The Classification Review Board will issue details reasons for its decision in due course.
The Classification Review Board has now published its reasons for overruling the censorship board's ban of We Happy Few and awarding an uncut R18+ rating instead:
Reasons for the decision
The premise of this computer game is for the playing characters to escape a fictional town where the inhabitants are in a state of Government mandated euphoria and memory loss. Although the non -playing characters appear to be happy due to their
continual use of the Joy drug, the computer game quickly establishes that this state is undesirable and the playing characters are on a quest to avoid the use of the Joy drug. The actual use of the fictitious drug as a game progression mechanic,
questions the viability of such a gameplay decision at each stage/level. The character's action in taking the drug is usually the only viable option given and while it may enable the character to pass a stage/level of the game, the benefit is
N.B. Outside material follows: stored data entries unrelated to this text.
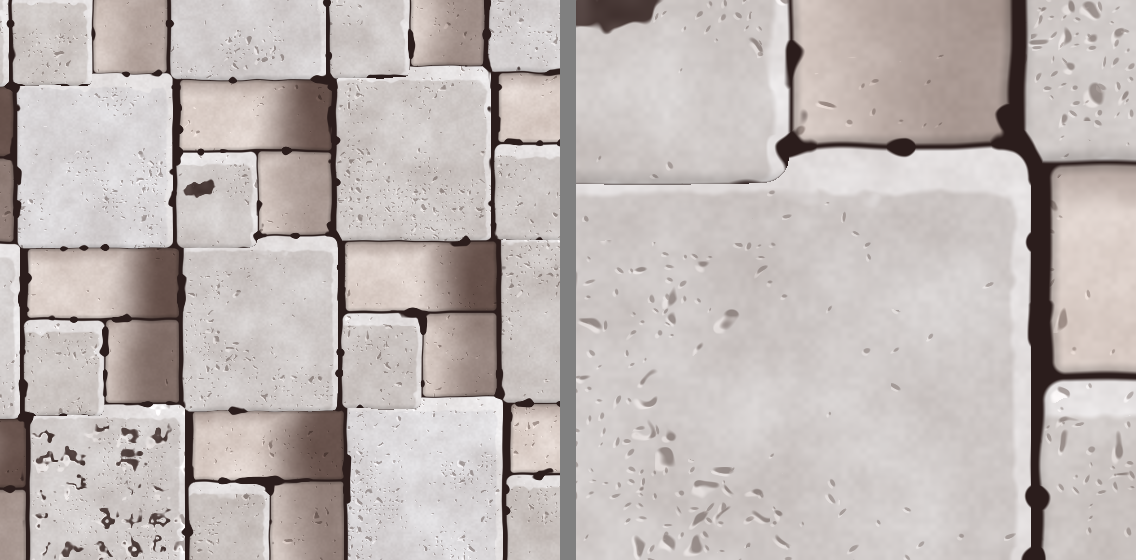
Left, the full canvas; right, a detail of the centre.
A Shadertoy shader for this texture:

```glsl
// Split-face travertine mosaic: a skewed checkerboard of thick square blocks;
// every other cell holds a recessed slab, a small cube and a recessed tile.
// Box distances choose the piece, then noise shades its stone and pits.

const float CELLS = 3.523;                   // cell widths per canvas
const vec2 ORIGIN = vec2(0.064, -0.518);
const float ROW_STEP = 1.041;
const vec2 DRIFT = vec2(0.037, 0.023);       // slide per row, lift per column
const vec2 CAVERNOUS_CELL = vec2(0.0, 3.0);  // block with large cavities
const vec2 HOLED_CELL = vec2(1.0, 1.0);      // cube with one cavity

const vec3 GAP = vec3(0.17, 0.115, 0.11);
const vec3 BEIGE = vec3(0.785, 0.755, 0.74);
const vec3 PALE = vec3(0.86, 0.85, 0.86);
const vec3 CREAM = vec3(0.86, 0.81, 0.785);
const vec3 SIDE = vec3(0.895, 0.88, 0.88);
const vec3 HOLLOW = vec3(0.25, 0.19, 0.18);
const vec3 SHADE = vec3(0.44, 0.365, 0.345); // multiplier in full shadow

struct Piece {
    float hull, front;      // distances to outline and front face
    vec2 q, lo, hi, id;     // cell position, face corners, cell
    vec3 tint;
    float pitting, shadow;  // negative shadow: raised
};

float hash(vec2 p) {
    vec3 q = fract(p.xyx * vec3(0.1031, 0.1030, 0.0973));
    q += dot(q, q.yzx + 33.33);
    return fract((q.x + q.y) * q.z);
}

float noise(vec2 p) {
    vec2 i = floor(p), f = fract(p);
    f = f * f * (3.0 - 2.0 * f);
    return mix(mix(hash(i), hash(i + vec2(1, 0)), f.x),
               mix(hash(i + vec2(0, 1)), hash(i + vec2(1, 1)), f.x), f.y);
}

float cover(float d, float soft) { return smoothstep(soft, -soft, d); }

// Rounded box between two corners
float box(vec2 p, vec2 lo, vec2 hi, float radius) {
    vec2 d = abs(p - 0.5 * (lo + hi)) - 0.5 * (hi - lo) + radius;
    return length(max(d, 0.0)) + min(max(d.x, d.y), 0.0) - radius;
}

// Turned ellipse; 1 inside
float pit(vec2 p, vec2 axis, float radius, float soft) {
    p = vec2(dot(p, axis), 1.9 * dot(p, vec2(-axis.y, axis.x)));
    return cover(length(p) - radius, soft);
}

// Jittered pits in a share of the grid squares: hole and lit rim
vec2 pits(vec2 p, float density) {
    vec2 id = floor(p);
    float h = hash(id + 3.1), angle = 6.28 * hash(id + 1.9);
    vec2 axis = vec2(cos(angle), sin(angle));
    vec2 d = fract(p) - 0.35 - 0.3 * fract(h * vec2(1.0, 17.0));
    float radius = mix(0.12, 0.33, fract(h * 43.0));
    float hole = pit(d, axis, radius, 0.09);
    float rim = pit(d + vec2(0.16, -0.16), axis, radius, 0.09) * (1.0 - hole);
    return step(hash(id), density) * vec2(hole, rim);
}

// Later pieces lie over earlier ones
void place(inout Piece top, Piece piece) {
    if (piece.hull < 0.0 || piece.hull < top.hull) top = piece;
}

Piece recessed(vec2 q, vec2 id, vec2 lo, vec2 hi, float shadow) {
    float d = box(q, lo, hi, 0.025);
    return Piece(d, d - 0.1, q, lo, hi, id, CREAM, 0.12, shadow);
}

// Front face with visible top and right sides
Piece raised(vec2 q, vec2 id, vec2 lo, vec2 hi, vec2 depth, vec3 tint, float pitting) {
    float hull = box(q, lo + vec2(0.012, -depth.y), hi + vec2(depth.x, 0.0), 0.045);
    return Piece(hull, box(q, lo, hi, 0.045), q, lo, hi, id, tint, pitting, -1.0);
}

// Topmost piece among the two rows that can reach a point
Piece findPiece(vec2 p, vec2 wobble) {
    Piece top = recessed(vec2(9.0), vec2(0.0), vec2(0.0), vec2(1.0), 0.0);
    float nearRow = floor((p.y + DRIFT.y * p.x) / ROW_STEP + 0.5);
    for (int k = 0; k < 2; k++) {
        float row = nearRow - float(k), x = p.x - DRIFT.x * row;
        vec2 id = vec2(floor(x + 0.01), row);
        float h = hash(id + 20.0), h2 = hash(id + 57.0);
        vec2 q = vec2(x - id.x, p.y - ROW_STEP * row + DRIFT.y * id.x);
        q += wobble + 0.01 * (vec2(h, h2) - 0.5);
        vec3 tint = mix(BEIGE, PALE, 0.15 + 0.85 * h);
        if (mod(id.x + row, 2.0) > 0.5) {
            place(top, raised(q, id, vec2(0.0, 0.03), vec2(0.952, 1.04),
                              vec2(0.038, 0.088), tint, 0.28 + 0.3 * h2));
        } else {
            place(top, recessed(q, id, vec2(0.035, 0.005), vec2(0.985, 0.44), 0.95));
            place(top, recessed(q, id, vec2(0.525, 0.455), vec2(0.985, 0.975), 0.25 + 0.5 * h2));
            place(top, raised(q, id, vec2(0.0, 0.53), vec2(0.485, 1.055),
                              vec2(0.032, 0.075), mix(tint, BEIGE, 0.6), 0.35));
        }
    }
    return top;
}

// Stone lit from the upper right
vec3 shade(Piece piece, vec2 p, float edge, float soft) {
    vec2 s = p + 3.7 * piece.id + 2.3 * piece.lo, q = piece.q;
    float face = cover(piece.front + edge, soft * 1.6);
    float mottle = 0.5 * noise(s * 5.0) + 0.3 * noise(s * 11.0) + 0.2 * noise(s * 27.0) - 0.5;
    vec3 col = mix(SIDE, piece.tint, face) + mottle * vec3(0.13, 0.15, 0.16);
    col += 0.03 * (noise(s * 75.0) - 0.5);

    // Clustered pits of two sizes
    float cavernous = float(piece.id == CAVERNOUS_CELL);
    vec2 warp = vec2(noise(s * 28.0), noise(s * 28.0 + 41.0));
    float amount = piece.pitting * mix(0.3, 1.0, face);
    float cluster = smoothstep(0.38, 0.72, noise(s * 4.5));
    vec2 coarse = pits(s * mix(17.0, 5.5, cavernous) + 0.6 * warp, mix(amount * cluster, 0.6, cavernous));
    vec2 wear = max(coarse, 0.75 * pits(s * 36.0 + 0.6 * warp, amount * (0.1 + cluster)));
    col = (col + 0.09 * wear.y) * (1.0 - vec3(0.27, 0.3, 0.31) * wear.x);

    if (piece.shadow >= 0.0) {
        float dark = piece.shadow * smoothstep(0.45, 0.86, q.x + 0.12 * (noise(p * 3.0) - 0.5));
        dark = max(dark, 0.3 * smoothstep(0.12, 0.0, q.y - piece.lo.y));
        return col * mix(vec3(1.0), SHADE, dark) * (1.0 - 0.18 * smoothstep(-0.025, 0.0, piece.hull));
    }
    // Rounded edges, then deep cavities
    float lowLeft = smoothstep(0.035, 0.0, min(q.x - piece.lo.x, piece.hi.y - q.y));
    col *= 1.0 - 0.13 * lowLeft;
    vec2 toHole = q - vec2(0.15, 0.69) + 0.1 * (warp - 0.5);
    float holed = float(piece.id == HOLED_CELL) * pit(toHole, vec2(0.92, -0.39), 0.085, 0.012);
    float cavity = max(cavernous * coarse.x, holed) * smoothstep(0.0, -0.04, piece.front);
    return mix(col, HOLLOW + 0.1 * warp.x, cavity);
}

void mainImage(out vec4 fragColor, in vec2 fragCoord) {
    vec2 p = vec2(fragCoord.x, iResolution.y - fragCoord.y) / iResolution.y * CELLS - ORIGIN;
    float soft = max(0.8 * CELLS / iResolution.y, 0.005);
    vec2 wobble = 0.012 * (vec2(noise(p * 9.0 + 50.0), noise(p * 9.0 + 81.0)) - 0.5);
    Piece piece = findPiece(p, wobble);
    float chips = 0.09 * max(noise(p * 15.0 + 60.0) - 0.66, 0.0);
    float edge = chips + 0.012 * (noise(p * 32.0 + 70.0) - 0.5);
    vec3 col = mix(GAP, shade(piece, p, edge, soft), cover(piece.hull + chips, soft));
    fragColor = vec4(clamp(col, 0.0, 1.0), 1.0);
}
```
short term and is followed by a loss of memory and a reduction in health points, the depletion of the body and/or withdrawal symptoms. In the Review Board's opinion, the use of the drug is not presented as an incentive nor does it constitute a
reward for the player in achieving the aim of the computer game. In the Review Board's opinion, the interactive drug use does not exceed high, therefore the computer game can be accommodated at R 18+.
In the light of Australia's Classification Review Board overturning the Classification Board's ban of the video game We Happy Few , the Australian government is now considering whether games censorship rules need 'modernising'.
The Department of the Communications and the Arts has confirmed that talks have begun to modernise the classification guidelines. Any adjustment to the classification guidelines for computer games must be agreed by classification ministers in all
Australia's states and territories. The department also said it will consult extensively with industry stakeholders and communities.
We Happy Few an indie game, was initially banned over the prominence of the drug Joy, which underpins the game's dystopian society by being used as a method of controlling the populace. The Board's initial finding found that the presence of Joy
violated the clause on incentivised drug use:
The games developer appealed against the ban and the Classification Review Board - a separate statutory body the unanimous overturned the Classification Board's original ban resulting in an adults-only R18+ classification.
The department did not provide a timeline as to when said discussions might take place.